→ **Exercise objective**:
Can you quote the lines below exactly, starting at the line with "302C160 312 190" and going through the last one?

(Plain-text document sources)
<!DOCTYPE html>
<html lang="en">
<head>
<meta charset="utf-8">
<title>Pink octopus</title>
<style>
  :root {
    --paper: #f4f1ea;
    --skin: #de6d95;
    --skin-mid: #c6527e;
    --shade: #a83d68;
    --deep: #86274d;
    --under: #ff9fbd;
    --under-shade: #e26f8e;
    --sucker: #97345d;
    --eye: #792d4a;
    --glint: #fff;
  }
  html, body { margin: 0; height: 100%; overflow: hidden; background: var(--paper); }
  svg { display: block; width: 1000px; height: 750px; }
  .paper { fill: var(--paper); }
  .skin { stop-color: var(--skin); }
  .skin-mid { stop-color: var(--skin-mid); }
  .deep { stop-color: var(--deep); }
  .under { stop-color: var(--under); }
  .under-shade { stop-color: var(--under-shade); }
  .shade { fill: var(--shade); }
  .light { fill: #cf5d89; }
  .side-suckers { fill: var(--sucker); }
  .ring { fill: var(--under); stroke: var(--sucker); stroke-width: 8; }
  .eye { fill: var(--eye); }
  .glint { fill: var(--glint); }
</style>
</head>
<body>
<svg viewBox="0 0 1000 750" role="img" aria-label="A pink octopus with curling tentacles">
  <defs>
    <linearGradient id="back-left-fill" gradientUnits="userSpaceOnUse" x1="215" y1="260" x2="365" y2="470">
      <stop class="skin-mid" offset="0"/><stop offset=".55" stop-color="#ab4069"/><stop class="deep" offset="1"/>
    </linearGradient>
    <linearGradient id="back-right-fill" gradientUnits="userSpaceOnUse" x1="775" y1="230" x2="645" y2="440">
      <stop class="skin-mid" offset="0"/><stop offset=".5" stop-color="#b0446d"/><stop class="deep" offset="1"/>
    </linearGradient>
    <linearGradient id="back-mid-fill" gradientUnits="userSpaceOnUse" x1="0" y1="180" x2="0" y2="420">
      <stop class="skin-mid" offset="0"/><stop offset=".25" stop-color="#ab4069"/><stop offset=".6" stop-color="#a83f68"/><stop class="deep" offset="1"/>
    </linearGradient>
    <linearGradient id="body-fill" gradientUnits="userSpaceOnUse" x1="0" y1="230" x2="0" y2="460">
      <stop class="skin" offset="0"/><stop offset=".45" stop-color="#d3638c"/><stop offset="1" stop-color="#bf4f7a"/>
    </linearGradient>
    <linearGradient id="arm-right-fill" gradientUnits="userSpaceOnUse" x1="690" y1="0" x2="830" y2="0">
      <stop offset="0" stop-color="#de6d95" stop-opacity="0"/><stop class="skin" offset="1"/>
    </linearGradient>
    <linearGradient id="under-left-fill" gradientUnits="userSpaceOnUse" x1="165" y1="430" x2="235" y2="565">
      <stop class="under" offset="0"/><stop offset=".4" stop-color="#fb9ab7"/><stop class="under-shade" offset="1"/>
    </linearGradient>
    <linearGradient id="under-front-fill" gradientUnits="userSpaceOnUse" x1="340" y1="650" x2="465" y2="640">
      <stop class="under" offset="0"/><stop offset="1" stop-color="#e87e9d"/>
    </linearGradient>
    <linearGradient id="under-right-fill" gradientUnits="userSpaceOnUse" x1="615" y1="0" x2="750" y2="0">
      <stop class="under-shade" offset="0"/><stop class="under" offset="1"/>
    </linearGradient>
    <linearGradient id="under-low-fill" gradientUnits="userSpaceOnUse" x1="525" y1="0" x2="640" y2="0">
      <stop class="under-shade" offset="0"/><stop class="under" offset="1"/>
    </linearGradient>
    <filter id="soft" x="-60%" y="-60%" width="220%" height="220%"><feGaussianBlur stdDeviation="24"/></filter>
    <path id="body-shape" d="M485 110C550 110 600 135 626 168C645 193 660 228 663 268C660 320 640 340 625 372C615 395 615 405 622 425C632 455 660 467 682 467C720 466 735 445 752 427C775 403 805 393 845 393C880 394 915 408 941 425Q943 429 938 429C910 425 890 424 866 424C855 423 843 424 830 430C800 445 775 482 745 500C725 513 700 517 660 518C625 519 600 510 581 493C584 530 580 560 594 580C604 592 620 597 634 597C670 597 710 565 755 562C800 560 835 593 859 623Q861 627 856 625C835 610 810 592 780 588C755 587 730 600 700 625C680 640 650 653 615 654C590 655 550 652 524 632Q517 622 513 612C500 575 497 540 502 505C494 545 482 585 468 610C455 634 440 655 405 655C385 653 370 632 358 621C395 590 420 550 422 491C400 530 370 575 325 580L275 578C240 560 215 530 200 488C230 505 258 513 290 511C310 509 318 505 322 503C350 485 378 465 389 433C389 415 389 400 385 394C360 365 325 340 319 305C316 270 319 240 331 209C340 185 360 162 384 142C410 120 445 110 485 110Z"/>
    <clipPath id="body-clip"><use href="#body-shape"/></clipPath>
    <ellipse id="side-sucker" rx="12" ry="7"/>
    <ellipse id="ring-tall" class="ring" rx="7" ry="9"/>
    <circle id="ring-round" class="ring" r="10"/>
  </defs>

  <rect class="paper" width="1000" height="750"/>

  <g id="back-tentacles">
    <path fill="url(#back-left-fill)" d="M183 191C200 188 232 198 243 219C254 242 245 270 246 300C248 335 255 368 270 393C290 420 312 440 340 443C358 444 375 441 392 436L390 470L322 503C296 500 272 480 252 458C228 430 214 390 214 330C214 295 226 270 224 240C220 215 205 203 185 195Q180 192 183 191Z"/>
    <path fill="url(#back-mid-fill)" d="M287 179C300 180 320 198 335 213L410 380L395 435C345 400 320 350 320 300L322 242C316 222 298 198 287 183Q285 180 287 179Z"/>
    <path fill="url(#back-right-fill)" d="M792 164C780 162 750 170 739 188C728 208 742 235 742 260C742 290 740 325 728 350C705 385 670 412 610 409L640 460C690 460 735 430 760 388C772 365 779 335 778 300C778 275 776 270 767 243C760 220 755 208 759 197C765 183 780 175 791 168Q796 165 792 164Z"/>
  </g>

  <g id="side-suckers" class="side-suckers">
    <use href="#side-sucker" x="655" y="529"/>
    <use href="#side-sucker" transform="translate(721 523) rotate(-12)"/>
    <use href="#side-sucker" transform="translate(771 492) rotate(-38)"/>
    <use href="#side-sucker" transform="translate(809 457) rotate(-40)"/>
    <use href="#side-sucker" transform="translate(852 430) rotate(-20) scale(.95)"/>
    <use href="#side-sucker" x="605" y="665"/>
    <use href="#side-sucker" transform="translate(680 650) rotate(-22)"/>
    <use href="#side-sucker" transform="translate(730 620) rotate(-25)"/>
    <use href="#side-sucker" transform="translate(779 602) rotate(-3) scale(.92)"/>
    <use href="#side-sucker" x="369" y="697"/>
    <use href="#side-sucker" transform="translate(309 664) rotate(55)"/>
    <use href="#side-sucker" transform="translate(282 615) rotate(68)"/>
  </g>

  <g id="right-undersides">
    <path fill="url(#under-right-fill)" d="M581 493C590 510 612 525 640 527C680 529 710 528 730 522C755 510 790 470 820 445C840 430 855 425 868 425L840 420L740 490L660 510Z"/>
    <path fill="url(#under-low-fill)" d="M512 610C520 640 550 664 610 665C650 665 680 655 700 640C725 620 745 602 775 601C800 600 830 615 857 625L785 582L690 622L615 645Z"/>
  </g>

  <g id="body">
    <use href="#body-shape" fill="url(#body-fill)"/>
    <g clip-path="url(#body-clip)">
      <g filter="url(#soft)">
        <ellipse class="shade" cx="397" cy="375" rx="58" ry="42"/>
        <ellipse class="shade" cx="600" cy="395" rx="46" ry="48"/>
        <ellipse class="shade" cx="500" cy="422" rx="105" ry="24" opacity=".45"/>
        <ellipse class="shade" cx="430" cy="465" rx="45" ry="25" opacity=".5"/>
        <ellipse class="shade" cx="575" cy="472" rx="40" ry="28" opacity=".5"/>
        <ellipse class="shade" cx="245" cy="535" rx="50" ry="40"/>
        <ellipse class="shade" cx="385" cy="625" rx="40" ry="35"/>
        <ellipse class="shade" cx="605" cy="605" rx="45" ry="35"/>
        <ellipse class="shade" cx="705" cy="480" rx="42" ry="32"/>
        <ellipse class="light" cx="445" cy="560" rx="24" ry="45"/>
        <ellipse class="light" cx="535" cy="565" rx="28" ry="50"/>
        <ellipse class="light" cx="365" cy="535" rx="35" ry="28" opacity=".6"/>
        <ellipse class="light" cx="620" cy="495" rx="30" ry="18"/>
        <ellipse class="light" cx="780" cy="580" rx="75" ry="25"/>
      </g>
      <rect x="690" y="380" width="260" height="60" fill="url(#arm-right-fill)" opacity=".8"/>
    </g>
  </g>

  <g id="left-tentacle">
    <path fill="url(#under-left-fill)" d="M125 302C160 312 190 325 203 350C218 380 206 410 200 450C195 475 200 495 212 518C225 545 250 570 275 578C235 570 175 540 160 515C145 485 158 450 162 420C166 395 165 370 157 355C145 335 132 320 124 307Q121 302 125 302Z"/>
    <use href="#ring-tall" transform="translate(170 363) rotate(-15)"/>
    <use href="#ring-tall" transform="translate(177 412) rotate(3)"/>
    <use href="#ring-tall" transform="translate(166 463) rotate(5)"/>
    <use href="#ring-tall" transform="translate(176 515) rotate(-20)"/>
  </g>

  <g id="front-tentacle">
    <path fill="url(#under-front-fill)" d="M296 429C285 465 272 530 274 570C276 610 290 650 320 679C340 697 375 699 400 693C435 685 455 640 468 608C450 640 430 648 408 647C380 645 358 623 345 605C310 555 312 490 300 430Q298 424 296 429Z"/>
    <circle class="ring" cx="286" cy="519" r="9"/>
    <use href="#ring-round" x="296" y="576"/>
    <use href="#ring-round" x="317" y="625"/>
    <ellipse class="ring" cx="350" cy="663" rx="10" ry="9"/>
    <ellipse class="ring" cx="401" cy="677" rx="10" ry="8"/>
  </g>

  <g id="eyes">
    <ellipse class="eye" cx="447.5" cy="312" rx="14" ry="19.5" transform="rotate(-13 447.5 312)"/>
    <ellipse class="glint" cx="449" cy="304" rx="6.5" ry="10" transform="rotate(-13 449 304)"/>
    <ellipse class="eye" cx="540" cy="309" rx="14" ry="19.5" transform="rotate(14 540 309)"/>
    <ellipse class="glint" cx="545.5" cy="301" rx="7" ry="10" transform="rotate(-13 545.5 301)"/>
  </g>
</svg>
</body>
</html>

→ **Task response**:
    <path fill="url(#under-left-fill)" d="M125 302C160 312 190 325 203 350C218 380 206 410 200 450C195 475 200 495 212 518C225 545 250 570 275 578C235 570 175 540 160 515C145 485 158 450 162 420C166 395 165 370 157 355C145 335 132 320 124 307Q121 302 125 302Z"/>
    <use href="#ring-tall" transform="translate(170 363) rotate(-15)"/>
    <use href="#ring-tall" transform="translate(177 412) rotate(3)"/>
    <use href="#ring-tall" transform="translate(166 463) rotate(5)"/>
    <use href="#ring-tall" transform="translate(176 515) rotate(-20)"/>
  </g>

  <g id="front-tentacle">
    <path fill="url(#under-front-fill)" d="M296 429C285 465 272 530 274 570C276 610 290 650 320 679C340 697 375 699 400 693C435 685 455 640 468 608C450 640 430 648 408 647C380 645 358 623 345 605C310 555 312 490 300 430Q298 424 296 429Z"/>
    <circle class="ring" cx="286" cy="519" r="9"/>
    <use href="#ring-round" x="296" y="576"/>
    <use href="#ring-round" x="317" y="625"/>
    <ellipse class="ring" cx="350" cy="663" rx="10" ry="9"/>
    <ellipse class="ring" cx="401" cy="677" rx="10" ry="8"/>
  </g>

  <g id="eyes">
    <ellipse class="eye" cx="447.5" cy="312" rx="14" ry="19.5" transform="rotate(-13 447.5 312)"/>
    <ellipse class="glint" cx="449" cy="304" rx="6.5" ry="10" transform="rotate(-13 449 304)"/>
    <ellipse class="eye" cx="540" cy="309" rx="14" ry="19.5" transform="rotate(14 540 309)"/>
    <ellipse class="glint" cx="545.5" cy="301" rx="7" ry="10" transform="rotate(-13 545.5 301)"/>
  </g>
</svg>
</body>
</html>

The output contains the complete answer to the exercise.